“In 2017, an estimated 11.5% of Americans age 18 years or older reported current illicit drug use in a national survey. Illicit drug use is more commonly reported in young adults ages 18 to 25 years (24.2%) than in older adults (9.5%) or in adolescents ages 12 to 17 years (7.9%). In 2017, an estimated 8.5% of pregnant persons ages 18 to 44 years reported drug use in the last month. Among survey respondents age 12 years and older who reported illicit drug use in the last month, 85.3% reported using cannabis and 19.5% reported nonmedical use of psychotherapeutic drugs, including opioids, pain relievers, or other drugs. Less than 8% reported using cocaine, hallucinogens, or inhalants. An estimated 7.5 million persons age 12 years and older were classified as having a diagnosis of dependence on or abuse of illicit drugs in the past year. Illicit drug use is among the most common causes of preventable death, injuries, and disability.”
The group urged medical care givers to consider how much time they could devote to drug screening and to use accepted and available questionnaires prepared by respected groups. This is an important issue, considering that doctors on average spend slightly more than 17 minutes with patients in a given office visit, ducking in and out of exam rooms. If doctors try to gather information on patient drug use, especially using commonly available surveys, they may ask as few as six or eight questions, including whether patients have used marijuana or other intoxicants, how often, and when last.
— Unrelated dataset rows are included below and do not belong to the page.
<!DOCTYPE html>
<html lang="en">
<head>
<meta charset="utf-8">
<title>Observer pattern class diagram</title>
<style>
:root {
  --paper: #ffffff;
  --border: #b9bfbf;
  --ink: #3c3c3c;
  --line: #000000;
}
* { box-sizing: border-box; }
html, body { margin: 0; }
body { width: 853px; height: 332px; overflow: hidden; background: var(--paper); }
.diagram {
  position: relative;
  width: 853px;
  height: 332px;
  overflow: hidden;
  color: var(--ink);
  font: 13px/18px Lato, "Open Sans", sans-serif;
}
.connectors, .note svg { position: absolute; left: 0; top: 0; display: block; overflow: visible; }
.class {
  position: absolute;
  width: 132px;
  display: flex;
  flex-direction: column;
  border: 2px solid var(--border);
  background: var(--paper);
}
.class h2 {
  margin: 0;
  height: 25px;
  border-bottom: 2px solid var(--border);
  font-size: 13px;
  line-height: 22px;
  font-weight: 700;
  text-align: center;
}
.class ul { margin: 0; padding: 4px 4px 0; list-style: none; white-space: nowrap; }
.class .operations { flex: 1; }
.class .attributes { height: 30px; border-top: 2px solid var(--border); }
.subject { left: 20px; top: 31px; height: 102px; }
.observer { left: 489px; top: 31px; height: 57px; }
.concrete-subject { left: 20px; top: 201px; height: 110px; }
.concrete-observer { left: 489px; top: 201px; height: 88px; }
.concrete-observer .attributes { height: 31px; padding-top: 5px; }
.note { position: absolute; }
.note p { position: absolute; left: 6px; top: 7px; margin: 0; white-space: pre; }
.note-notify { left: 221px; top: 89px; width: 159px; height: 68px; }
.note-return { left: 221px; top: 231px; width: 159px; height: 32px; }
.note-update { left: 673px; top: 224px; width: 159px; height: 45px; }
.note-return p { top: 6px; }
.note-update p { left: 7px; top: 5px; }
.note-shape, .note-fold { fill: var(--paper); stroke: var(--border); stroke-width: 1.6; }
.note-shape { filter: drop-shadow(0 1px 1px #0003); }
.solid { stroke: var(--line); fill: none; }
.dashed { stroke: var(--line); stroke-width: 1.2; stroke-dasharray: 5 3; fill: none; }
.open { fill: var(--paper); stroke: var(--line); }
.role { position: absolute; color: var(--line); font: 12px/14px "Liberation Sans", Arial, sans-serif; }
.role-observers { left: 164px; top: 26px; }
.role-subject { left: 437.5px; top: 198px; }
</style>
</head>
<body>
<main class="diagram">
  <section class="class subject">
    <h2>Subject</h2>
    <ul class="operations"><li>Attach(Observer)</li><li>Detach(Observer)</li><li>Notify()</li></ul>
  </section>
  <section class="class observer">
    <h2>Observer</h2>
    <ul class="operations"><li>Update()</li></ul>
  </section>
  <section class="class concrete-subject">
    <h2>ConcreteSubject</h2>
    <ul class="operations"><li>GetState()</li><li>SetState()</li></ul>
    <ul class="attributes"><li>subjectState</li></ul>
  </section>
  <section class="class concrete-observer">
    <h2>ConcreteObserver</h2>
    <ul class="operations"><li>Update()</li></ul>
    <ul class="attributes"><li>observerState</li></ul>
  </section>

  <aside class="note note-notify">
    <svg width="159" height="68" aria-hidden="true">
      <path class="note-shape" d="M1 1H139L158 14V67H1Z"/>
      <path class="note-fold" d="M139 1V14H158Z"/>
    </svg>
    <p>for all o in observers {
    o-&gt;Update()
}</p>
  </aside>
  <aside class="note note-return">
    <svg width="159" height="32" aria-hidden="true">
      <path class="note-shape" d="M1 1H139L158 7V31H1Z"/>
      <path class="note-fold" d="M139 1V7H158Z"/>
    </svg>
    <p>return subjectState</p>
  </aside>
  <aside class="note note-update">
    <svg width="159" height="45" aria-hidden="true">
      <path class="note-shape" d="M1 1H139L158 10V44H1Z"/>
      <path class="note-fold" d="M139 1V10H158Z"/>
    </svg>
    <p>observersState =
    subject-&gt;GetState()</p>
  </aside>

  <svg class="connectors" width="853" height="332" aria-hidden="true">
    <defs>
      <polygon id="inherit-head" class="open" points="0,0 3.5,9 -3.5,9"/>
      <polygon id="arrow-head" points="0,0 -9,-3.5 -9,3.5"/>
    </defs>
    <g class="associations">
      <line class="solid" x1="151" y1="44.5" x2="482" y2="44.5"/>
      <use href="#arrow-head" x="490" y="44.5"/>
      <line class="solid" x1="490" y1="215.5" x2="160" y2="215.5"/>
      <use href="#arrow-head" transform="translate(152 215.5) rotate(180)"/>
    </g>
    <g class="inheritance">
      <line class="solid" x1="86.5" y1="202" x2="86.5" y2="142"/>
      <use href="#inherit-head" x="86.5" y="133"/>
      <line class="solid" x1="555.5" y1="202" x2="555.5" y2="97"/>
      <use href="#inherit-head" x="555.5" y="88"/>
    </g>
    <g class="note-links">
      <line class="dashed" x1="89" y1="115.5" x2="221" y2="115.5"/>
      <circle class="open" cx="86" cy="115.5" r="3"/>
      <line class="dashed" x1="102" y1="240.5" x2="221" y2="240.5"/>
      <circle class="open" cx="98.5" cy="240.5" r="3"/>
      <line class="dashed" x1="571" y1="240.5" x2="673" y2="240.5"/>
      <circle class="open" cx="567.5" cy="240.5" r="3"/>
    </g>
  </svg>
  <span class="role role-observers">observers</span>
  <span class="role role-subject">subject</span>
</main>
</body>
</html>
The USPSTF endorsement of these screenings is “important because the Affordable Care Act requires that services recommended by the task force be covered free or with very small co-payments.”
Screening may be a start, but what about treatment?
But its advisory, which is still open to public comment, may not be as straight-forward as proponents see it. Will patients be frank with doctors or nurses or other care givers about illicit activities? Do clinicians have the training and experience to help patients if they open up about drug problems? Critics say, for example, that officials have been too slow to promote the training, availability, and easily access for naxalone, an effective antidote to overdoses of powerful opioids. The USPSTF itself noted that screenings are not meant to detect “drug dependence, abuse, addiction, or use disorders. Patients with positive screening results may therefore need to be offered or referred for diagnostic assessment.”
The USPSTF said it lacks the evidence to recommend drug screening for adolescents, and its proposed practices may create challenges for health care providers. They need, for example, to understand their legal responsibilities with pregnant women. Many jurisdictions make care givers and others “mandatory reporters,” meaning they must report to authorities their suspicions of child harm or abuse, potentially including an expectant mother’s drug use. Some clinicians also may be wary of their legal roles, if they learn of adult patients’ drug habits and practices, in general, and specifically if it may involve criminal activity.
In my practice, I see not only the harms that patients suffer while seeking medical services, but also the damage that can be inflicted on them and their loved ones by dangerous drugs, notably opioids. It has been a long, painful slide into the current drug abuse and overdose crisis. The addictive and potent prescription painkillers also have opened the floodgates to illicit drugs like heroin, methamphetamines, and cocaine. Illicit production of the extremely powerful and once, prescription-only drug fentanyl has created a public health emergency, experts at the nonpartisan, respected RAND Corp. say.
We may wish to consider every available and appropriate option to attack the nation’s drug abuse and overdose crisis. We also can continue taking as many steps as we can both to preserve free speech but also to abate the menace of Big Tobacco and smoking. We’ve got a lot of work ahead of us.